Because of the war the casts have not come to Romania immediately after their execution. Meanwhile they were housed in the basement of the Lateran Museum, the Forum of Trajan and in deposits of the Exhibition Palace. Finally the Column casts come to Bucharest in June, 1967. The Column reproduction is of a high quality: the material that was used, reinforced white cement mixed with marble dust, closer in appearance to the original, and the base perfectly mimics the original, respecting the proportions of the monument. All metopes are exposed at the National History Museum of Romania (Bucharest) in a large room specially arranged5.

Thus, the projects started in the 19th century to fully reproduce the column were finally materialized after many difficulties, but what about the project to raise the monument in Bucharest, in a special place? This will for the famous monument to be built to scale 1/1, and erected in Bucharest has not disappeared: present Romanian personalities are convinced that the "old" projects of the 19th century will be re-launched again.

  1. See the link of the TV program « Bianchi Bandinelli e la Colonna traiana »:
  2. XLII Esposizione Internazionale d’Arte la Biennale di Venezia. Arte e Scienza, General catalogue 1986, Edizioni La Biennale, Realizzazione Electa Editrice, p. 209 şi 231-232.
  3. For more information and the colored image of the scene XXXII (Columna Traiană) see also : Ion Dumitriu-Snagov, « Culorile Columnei », in Magazin istoric, year XXI, nr. 6 (243), June 1987, p. 17-18 and the 4 images on the cover page of the review; scene XXXII restituted in colors (acc.

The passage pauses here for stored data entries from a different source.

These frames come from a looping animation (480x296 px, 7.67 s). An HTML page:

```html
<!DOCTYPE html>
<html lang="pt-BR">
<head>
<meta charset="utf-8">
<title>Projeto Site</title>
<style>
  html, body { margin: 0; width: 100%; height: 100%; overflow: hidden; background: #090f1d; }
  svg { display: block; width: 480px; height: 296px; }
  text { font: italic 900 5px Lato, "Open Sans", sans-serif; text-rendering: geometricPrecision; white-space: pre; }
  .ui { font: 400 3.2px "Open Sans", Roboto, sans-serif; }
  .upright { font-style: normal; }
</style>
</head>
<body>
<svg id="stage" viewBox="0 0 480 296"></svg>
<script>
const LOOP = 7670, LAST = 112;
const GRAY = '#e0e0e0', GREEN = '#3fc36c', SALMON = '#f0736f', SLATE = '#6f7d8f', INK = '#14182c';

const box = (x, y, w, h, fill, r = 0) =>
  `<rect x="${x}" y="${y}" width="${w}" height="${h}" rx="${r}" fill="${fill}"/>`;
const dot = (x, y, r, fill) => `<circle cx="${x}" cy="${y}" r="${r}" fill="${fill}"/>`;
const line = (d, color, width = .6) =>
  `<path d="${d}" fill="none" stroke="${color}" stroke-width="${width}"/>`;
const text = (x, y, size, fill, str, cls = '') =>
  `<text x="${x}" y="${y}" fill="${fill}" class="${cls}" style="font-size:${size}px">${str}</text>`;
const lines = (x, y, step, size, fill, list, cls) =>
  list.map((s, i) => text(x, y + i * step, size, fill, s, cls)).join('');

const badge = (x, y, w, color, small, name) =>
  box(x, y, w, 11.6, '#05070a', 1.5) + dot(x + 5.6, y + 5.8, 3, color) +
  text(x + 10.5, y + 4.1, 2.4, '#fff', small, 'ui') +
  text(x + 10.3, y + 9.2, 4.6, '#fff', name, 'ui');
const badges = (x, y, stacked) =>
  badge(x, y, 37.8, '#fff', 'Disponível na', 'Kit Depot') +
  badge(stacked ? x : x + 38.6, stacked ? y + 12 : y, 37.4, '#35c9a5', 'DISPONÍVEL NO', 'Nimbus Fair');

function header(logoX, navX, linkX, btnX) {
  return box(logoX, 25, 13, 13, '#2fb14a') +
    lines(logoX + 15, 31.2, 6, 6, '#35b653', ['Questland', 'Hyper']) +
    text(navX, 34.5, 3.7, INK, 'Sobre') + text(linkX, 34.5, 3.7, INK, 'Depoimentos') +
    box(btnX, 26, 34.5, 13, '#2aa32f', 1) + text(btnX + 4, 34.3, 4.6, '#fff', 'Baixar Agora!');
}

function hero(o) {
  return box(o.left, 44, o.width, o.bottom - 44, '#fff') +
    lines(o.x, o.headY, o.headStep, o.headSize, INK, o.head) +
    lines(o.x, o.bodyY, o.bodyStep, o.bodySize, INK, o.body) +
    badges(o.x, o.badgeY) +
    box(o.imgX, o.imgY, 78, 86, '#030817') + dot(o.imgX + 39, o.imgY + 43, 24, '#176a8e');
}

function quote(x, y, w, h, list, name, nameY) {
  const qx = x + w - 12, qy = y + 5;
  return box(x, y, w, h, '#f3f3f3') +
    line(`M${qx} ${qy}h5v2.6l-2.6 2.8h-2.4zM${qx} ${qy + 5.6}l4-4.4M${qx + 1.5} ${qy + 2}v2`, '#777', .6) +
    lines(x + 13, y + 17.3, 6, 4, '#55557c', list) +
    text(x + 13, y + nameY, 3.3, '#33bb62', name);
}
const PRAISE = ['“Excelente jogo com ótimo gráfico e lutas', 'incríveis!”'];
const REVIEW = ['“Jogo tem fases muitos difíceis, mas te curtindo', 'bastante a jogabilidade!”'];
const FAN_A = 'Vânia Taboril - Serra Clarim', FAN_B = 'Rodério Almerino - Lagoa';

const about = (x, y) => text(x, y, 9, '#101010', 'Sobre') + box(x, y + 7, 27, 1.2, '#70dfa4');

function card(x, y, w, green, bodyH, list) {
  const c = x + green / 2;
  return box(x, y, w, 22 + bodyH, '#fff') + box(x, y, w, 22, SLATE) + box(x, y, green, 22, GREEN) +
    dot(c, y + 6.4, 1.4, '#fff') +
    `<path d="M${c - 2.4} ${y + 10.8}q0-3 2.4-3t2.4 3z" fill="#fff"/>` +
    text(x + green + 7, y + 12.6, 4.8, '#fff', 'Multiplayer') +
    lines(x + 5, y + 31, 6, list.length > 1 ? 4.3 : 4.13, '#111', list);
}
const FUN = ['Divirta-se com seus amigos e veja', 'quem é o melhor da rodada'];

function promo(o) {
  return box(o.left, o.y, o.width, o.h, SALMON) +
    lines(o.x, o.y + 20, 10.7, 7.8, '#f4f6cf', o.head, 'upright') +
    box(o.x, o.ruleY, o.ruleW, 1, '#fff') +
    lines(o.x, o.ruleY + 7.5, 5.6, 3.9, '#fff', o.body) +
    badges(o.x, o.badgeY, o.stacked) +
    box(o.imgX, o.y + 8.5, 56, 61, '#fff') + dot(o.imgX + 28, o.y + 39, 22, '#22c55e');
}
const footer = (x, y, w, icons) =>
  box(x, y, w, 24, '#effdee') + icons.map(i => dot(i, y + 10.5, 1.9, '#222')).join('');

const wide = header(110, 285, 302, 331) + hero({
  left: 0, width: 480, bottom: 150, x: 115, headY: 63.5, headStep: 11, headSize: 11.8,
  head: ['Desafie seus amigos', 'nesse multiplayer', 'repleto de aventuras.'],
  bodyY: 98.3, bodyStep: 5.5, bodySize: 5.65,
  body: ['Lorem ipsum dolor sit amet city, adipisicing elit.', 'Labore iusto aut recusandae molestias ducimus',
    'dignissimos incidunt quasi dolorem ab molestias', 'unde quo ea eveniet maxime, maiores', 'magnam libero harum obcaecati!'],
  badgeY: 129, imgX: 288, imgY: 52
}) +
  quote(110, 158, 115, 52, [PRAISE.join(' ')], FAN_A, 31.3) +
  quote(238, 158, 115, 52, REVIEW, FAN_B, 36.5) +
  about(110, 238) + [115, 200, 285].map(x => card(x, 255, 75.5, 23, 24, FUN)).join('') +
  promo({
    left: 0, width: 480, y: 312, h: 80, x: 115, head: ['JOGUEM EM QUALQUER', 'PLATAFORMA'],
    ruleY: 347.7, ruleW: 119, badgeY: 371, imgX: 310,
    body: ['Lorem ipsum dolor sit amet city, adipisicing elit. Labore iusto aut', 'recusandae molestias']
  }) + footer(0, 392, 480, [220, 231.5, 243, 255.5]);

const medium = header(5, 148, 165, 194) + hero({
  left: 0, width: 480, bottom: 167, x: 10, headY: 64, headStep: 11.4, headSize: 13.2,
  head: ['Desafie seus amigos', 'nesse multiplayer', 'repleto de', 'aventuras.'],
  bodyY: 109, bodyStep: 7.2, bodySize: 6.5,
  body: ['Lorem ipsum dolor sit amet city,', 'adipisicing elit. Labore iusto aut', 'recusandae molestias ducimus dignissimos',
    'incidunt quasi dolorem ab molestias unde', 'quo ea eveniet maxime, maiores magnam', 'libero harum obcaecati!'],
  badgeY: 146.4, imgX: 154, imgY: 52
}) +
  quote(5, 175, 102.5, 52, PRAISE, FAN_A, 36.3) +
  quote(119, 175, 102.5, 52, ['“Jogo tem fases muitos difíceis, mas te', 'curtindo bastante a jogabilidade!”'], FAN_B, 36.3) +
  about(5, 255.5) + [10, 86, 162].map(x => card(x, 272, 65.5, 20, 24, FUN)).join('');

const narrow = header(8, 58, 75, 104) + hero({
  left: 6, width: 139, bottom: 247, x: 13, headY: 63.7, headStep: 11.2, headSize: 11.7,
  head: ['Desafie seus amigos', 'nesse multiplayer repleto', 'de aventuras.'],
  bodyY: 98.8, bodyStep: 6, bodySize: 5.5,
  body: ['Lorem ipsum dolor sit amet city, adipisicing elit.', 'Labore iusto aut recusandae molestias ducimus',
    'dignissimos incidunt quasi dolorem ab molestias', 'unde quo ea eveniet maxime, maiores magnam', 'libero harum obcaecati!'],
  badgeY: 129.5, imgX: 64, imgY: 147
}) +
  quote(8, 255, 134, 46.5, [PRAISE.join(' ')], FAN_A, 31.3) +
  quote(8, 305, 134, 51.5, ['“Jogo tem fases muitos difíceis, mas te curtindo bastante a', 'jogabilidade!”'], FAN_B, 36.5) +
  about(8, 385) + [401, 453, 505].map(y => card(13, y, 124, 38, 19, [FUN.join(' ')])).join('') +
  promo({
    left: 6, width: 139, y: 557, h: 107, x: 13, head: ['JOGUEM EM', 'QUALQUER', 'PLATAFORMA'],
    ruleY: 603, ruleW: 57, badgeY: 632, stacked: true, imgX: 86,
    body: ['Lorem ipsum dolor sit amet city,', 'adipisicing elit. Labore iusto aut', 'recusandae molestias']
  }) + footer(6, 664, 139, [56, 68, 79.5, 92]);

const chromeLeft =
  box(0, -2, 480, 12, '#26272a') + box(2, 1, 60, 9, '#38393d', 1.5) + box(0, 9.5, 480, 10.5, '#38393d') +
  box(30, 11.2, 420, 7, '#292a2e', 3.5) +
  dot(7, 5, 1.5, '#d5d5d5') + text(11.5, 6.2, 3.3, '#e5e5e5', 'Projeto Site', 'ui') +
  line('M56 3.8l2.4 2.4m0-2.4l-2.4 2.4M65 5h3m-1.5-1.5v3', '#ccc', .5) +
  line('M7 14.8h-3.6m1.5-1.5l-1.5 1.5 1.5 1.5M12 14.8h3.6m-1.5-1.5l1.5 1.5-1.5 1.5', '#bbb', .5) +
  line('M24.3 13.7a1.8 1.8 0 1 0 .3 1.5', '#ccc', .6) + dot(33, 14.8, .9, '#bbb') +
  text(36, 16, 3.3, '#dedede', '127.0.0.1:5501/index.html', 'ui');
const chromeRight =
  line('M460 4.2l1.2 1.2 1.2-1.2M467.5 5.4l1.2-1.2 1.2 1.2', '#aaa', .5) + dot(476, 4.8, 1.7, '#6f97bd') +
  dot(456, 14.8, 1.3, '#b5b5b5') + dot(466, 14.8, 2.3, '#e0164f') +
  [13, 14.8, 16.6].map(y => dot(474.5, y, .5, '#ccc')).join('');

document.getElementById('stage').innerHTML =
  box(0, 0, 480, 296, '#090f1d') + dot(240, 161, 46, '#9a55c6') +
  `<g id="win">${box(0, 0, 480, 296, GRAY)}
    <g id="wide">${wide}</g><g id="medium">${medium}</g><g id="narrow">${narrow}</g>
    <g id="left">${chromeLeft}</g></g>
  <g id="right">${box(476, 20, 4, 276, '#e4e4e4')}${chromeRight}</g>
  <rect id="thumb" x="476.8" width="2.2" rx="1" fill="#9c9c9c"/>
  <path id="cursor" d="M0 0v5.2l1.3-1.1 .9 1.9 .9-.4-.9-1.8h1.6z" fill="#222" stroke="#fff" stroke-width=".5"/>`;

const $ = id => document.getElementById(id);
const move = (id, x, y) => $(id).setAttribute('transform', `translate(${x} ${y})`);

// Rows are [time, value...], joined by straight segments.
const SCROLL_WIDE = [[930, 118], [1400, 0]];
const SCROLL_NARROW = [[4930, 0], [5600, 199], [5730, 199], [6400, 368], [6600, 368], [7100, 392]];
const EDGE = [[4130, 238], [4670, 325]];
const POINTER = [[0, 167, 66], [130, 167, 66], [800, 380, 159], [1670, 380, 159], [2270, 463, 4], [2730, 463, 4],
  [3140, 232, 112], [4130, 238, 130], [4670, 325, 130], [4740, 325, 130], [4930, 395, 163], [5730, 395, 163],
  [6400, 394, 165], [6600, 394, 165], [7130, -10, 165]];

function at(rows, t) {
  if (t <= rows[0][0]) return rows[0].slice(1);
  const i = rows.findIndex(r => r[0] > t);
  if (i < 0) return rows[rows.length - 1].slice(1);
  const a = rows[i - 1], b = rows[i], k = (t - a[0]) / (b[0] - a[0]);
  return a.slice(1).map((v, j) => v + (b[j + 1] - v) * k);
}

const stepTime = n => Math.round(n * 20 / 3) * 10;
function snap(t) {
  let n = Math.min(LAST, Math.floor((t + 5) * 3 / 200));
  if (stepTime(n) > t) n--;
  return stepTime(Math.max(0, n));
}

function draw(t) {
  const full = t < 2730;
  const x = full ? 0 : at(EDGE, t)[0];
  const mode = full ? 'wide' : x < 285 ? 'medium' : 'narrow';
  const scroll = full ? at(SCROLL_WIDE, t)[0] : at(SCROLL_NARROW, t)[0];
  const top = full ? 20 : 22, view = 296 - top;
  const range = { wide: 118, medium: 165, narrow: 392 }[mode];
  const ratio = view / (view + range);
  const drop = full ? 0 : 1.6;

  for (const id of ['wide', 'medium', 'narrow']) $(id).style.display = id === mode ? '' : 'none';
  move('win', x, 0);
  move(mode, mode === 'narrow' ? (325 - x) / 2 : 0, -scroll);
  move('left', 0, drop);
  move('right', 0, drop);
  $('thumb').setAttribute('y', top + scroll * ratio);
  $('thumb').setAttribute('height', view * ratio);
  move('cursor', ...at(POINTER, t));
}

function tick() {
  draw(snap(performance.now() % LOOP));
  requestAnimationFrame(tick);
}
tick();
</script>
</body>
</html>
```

S. Settis, A. La Regina, G. Agosti, V. Farinella, La Colonna Traiana, 1988, p. 597, fig. 92) ; Ranuccio Bianchi Bandinelli, Il maestro delle imprese di Traiano, Electa, Milano 2003.
  4. Note that in Cartisoara is the Ethnographic and Memorial Museum bearing the name of the most representative son of the village, Badea Cartan, including all kinds of objects that belonged to him. Likewise, in the Park "Astra" of Sibiu is a bust of the famous peasant (bronze, 1.20 m high), made in 1974 by sculptor Kurtfritz Handel of Sibiu.
  5. Radu Vulpe, Columna lui Traian (Trajan’s Column), Bucureşti, CIMEC, 2002, p. 109-112